#1

I just got back from a bead buying trip to China. A number of
vendors showed a purple bead material that was, they say, a natural
stone from South Africa.

The purple was similar to sugilite or charoite. The color and
composition varied from bead to bead and from vendor to vendor. It
did not appear to be synthetic “block” material but it could have
been stabalized. The name was consistant, either purpleite or
purplite. In searching mineral websites the only likely stone
seemed to be Stichtite - a soft stone. It was more expensive than
"basic" stone beads but not as expensive as good sugilite or
charoite.

I bought a few strands that will arrive in a few days. I can post a
picure on my website and post a link here. I don’t see a way to post
a picture to ganoksin. Although I’ve searched the orchid archives
for some time, this is my first post.

Thanks for any 
Russ (Rings & Things - Spokane WA - USA)

<edit>
To share files use the Orchid FTP . http://www.ganoksin.com/ftp/
Ton
</edit>

#2

Russ - There is a mineral called purpurite - see
http://mineral.galleries.com/minerals/phosphat/purpurit/purpurit.htm

As I understand it it is not suitable for lapidary but I have seen
cabs labelled purpurite. They don’t seem to be the same color as the
mineral specimens (sort of magenta) so I’m not sure, but there may be
another form of purpurite that is more easily cabbed.

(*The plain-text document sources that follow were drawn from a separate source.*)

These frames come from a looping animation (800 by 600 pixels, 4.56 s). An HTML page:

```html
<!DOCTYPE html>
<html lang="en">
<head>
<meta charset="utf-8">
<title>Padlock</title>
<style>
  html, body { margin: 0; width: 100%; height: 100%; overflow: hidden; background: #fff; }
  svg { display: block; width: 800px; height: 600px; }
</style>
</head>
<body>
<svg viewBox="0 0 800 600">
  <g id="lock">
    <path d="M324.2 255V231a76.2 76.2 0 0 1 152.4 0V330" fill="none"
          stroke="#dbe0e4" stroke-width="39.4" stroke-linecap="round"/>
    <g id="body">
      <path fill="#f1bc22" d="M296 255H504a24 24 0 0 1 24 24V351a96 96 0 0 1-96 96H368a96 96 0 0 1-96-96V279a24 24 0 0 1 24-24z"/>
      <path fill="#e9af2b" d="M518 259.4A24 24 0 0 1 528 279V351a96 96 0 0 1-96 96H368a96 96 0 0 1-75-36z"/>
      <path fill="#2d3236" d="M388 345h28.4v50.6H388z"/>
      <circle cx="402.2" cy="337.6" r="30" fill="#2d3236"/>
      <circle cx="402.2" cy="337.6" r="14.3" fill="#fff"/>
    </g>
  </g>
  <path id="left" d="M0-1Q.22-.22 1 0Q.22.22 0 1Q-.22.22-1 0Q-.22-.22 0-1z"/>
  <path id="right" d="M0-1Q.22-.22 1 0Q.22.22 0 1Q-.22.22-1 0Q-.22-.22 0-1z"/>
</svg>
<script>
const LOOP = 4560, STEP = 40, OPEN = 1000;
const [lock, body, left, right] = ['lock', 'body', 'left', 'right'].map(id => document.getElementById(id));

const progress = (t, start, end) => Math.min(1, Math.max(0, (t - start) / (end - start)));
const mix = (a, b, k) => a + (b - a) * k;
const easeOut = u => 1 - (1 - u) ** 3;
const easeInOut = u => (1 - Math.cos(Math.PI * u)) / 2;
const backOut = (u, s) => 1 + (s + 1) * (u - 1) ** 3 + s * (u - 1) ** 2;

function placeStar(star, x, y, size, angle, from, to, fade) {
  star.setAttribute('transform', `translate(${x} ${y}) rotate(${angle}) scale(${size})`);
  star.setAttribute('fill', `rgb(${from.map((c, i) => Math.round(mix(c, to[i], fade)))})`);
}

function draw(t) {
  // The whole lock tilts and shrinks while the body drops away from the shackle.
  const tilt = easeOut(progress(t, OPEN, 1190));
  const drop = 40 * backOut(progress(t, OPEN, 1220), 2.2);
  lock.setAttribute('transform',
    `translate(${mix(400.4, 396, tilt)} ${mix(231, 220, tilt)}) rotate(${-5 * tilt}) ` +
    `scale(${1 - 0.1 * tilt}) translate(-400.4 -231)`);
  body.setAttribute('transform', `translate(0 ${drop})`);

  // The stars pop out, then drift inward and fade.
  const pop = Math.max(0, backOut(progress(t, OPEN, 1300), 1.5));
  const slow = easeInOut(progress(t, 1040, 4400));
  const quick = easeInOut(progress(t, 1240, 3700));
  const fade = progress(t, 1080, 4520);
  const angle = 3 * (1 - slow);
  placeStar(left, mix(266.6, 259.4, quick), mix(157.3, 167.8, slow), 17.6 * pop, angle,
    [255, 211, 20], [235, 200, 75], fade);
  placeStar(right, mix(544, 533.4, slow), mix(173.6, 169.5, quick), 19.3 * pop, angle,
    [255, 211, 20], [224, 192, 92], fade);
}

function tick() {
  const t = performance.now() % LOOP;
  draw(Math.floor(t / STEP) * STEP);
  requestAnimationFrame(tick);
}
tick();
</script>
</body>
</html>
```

Debby


#3

Russ - I think it likely that the mineral is purpurite, manganese
iron phosphate.

Jim Small
Small Wonders Lapidary


#4

Hi I bought some Purpurite at Tuscon this year for ten dollars (a
couple of chunks) The guy said it came from Namibia. I sawed it on
my lap saw and it cut ok. Then I polished it (faceting lap and gem
carving style) and it lost all it’s purple colour–it went dark
brown/black. I tried sandblasting it,sanding it, oiling it and
vacuuming it in polyester resin but I was not successful in keeping
the original purple colour-- I chucked it in my ‘future to do’ box
Like to know how to work it and keep the colour, if someone knows…
Cheers, Hans Meevis


#5

Jim, I believe you are correct about the spelling and content. I
purchased a fairly large amount of this material from a gentleman at
a show in MD a number of years ago…he had 6 or 8 55 gal drums of
the stuff. I have cut a couple of stones over the years and used it
as inlay (it is good inlay material). It is indeed about a 5.5 or 6
in hardness I believe and fairly pourous but it polishes nicely.
Still have several lbs of it laying around somewhere.

Cheers from Don at The Charles Belle Studio in SOFL where simple
elegance IS fine jewelry! @coralnut2